It was more about: let's at least talk about peace; let's at least see if we can end the hostilities. I think that's certainly what the Holy See was trying to do, and I would say I think that's what Pope Francis was trying to do.
Q: About the Church in the US, how would you say efforts have been underway to try and contribute in any way to peace and helping the people affected by this terrible war?
Well, certainly in the United States the response has been immense, and it's been basically in terms of humanitarian aid sent to Ukraine. I think we saw our brothers and sisters in the faith very much affected by the destruction that has occurred in Ukraine.
So, Catholics in the United States tried to respond the best way we could which was first of all praying. I participated in at least two moments of prayer for peace with Ukrainian Catholics in the United States here at the Basilica of the National Shrine of the Immaculate Conception, but I know there have been many other initiatives of prayer throughout the United States. Then secondly there's been a tremendous response in sending assistance to Ukraine.
Q: In terms of the provision, now they're saying of even greater weapons like cluster bombs to Ukraine. Are you concerned in the US about a possible escalation?
I certainly am concerned about that and obviously any escalation is going to be dangerous, and I think Bishop Malloy, who is the Chairman of our Committee on International Justice and Peace, published a statement in which he decried the use of cluster bombs aligning ourselves with the position that the Holy See has taken about those kinds of weapons which are, here I'm speaking a little bit out of my field, but they're indiscriminate in the victims.
So, that's always a danger in war that the innocent will be injured or will be harmed or can even lose their lives in almost on the peripheries of a military action, and that certainly should always be avoided.
Q: In conclusion, is there anything else you would like to add?
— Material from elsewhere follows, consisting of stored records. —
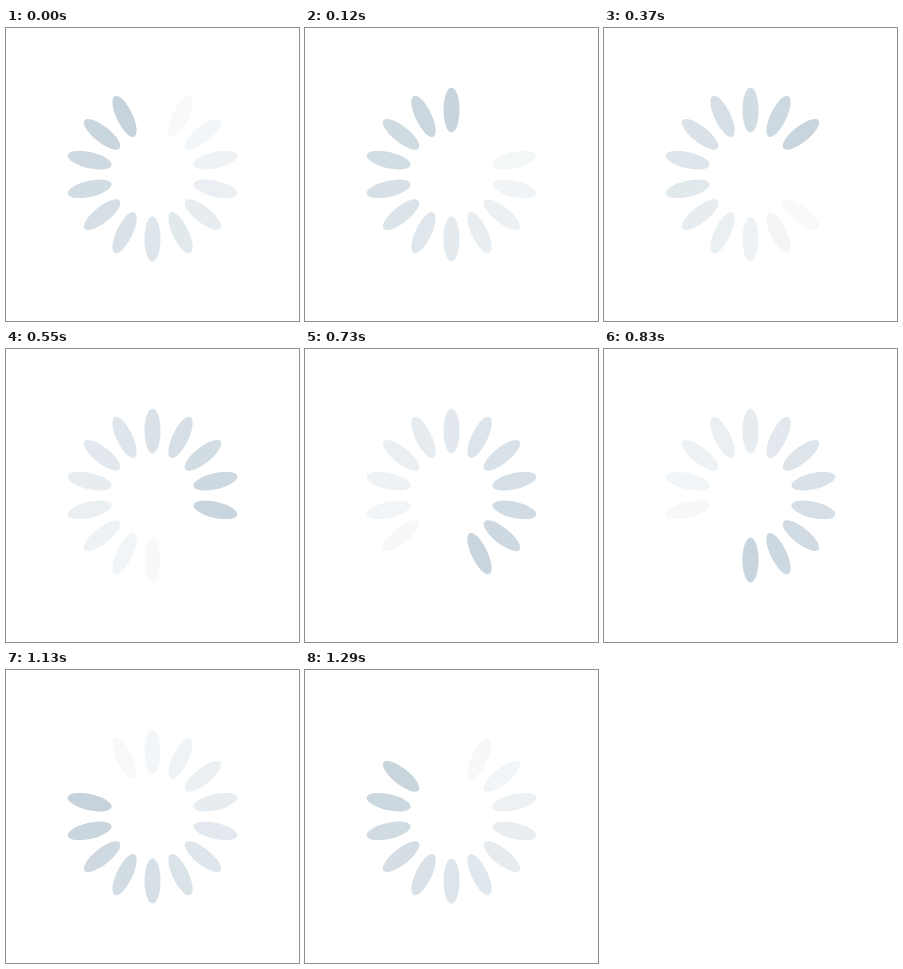
These frames come from a looping animation (293x293 px, 1320 ms). An HTML page:

```html
<!DOCTYPE html>
<html lang="en">
<head>
<meta charset="utf-8">
<title>Loading spinner</title>
<style>
  html, body { margin: 0; width: 100%; height: 100%; overflow: hidden; background: #fff; }
  svg { display: block; width: 100%; height: 100%; }
</style>
</head>
<body>
<svg id="stage" viewBox="0 0 293 293"></svg>
<script>
const NS = 'http://www.w3.org/2000/svg';
const LOOP = 1320, STEPS = 43, PETALS = 14;
const CENTER = 146.5, RADIUS = 64.5;
const HIDE_AGE = 0.87; // the faintest tail of the fade drops to white

const stage = document.getElementById('stage');
const petals = Array.from({ length: PETALS }, (_, k) => {
  const el = document.createElementNS(NS, 'ellipse');
  const attrs = {
    cx: CENTER, cy: CENTER - RADIUS, rx: 8, ry: 22.5, fill: '#c6d3dc',
    transform: `rotate(${k * 360 / PETALS} ${CENTER} ${CENTER})`
  };
  for (const name in attrs) el.setAttribute(name, attrs[name]);
  return stage.appendChild(el);
});

// Steps last 30 ms, with three evenly spread steps of 40 ms.
const stepStart = i => 30 * i + 10 * Math.floor(3 * i / STEPS + 0.25);

function stepAt(t) {
  let i = Math.min(STEPS - 1, Math.floor(t / 30));
  while (i > 0 && stepStart(i) > t) i--;
  return i;
}

function draw(ms) {
  const phase = stepAt(ms % LOOP) / STEPS;
  petals.forEach((el, k) => {
    const age = ((phase - (k + 1) / PETALS) % 1 + 1) % 1;
    el.setAttribute('opacity', age > HIDE_AGE ? 0 : 1 - age);
  });
}

let start = null;
function tick(now) {
  if (start === null) start = now;
  draw(Math.max(0, now - start));
  requestAnimationFrame(tick);
}
draw(0);
requestAnimationFrame(tick);
</script>
</body>
</html>
```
I think that I would just like to express gratitude for the decision of the Holy Father to do everything that he can to echo the message of peace, which is really the message of our Savior. So, I'm very grateful for this gesture.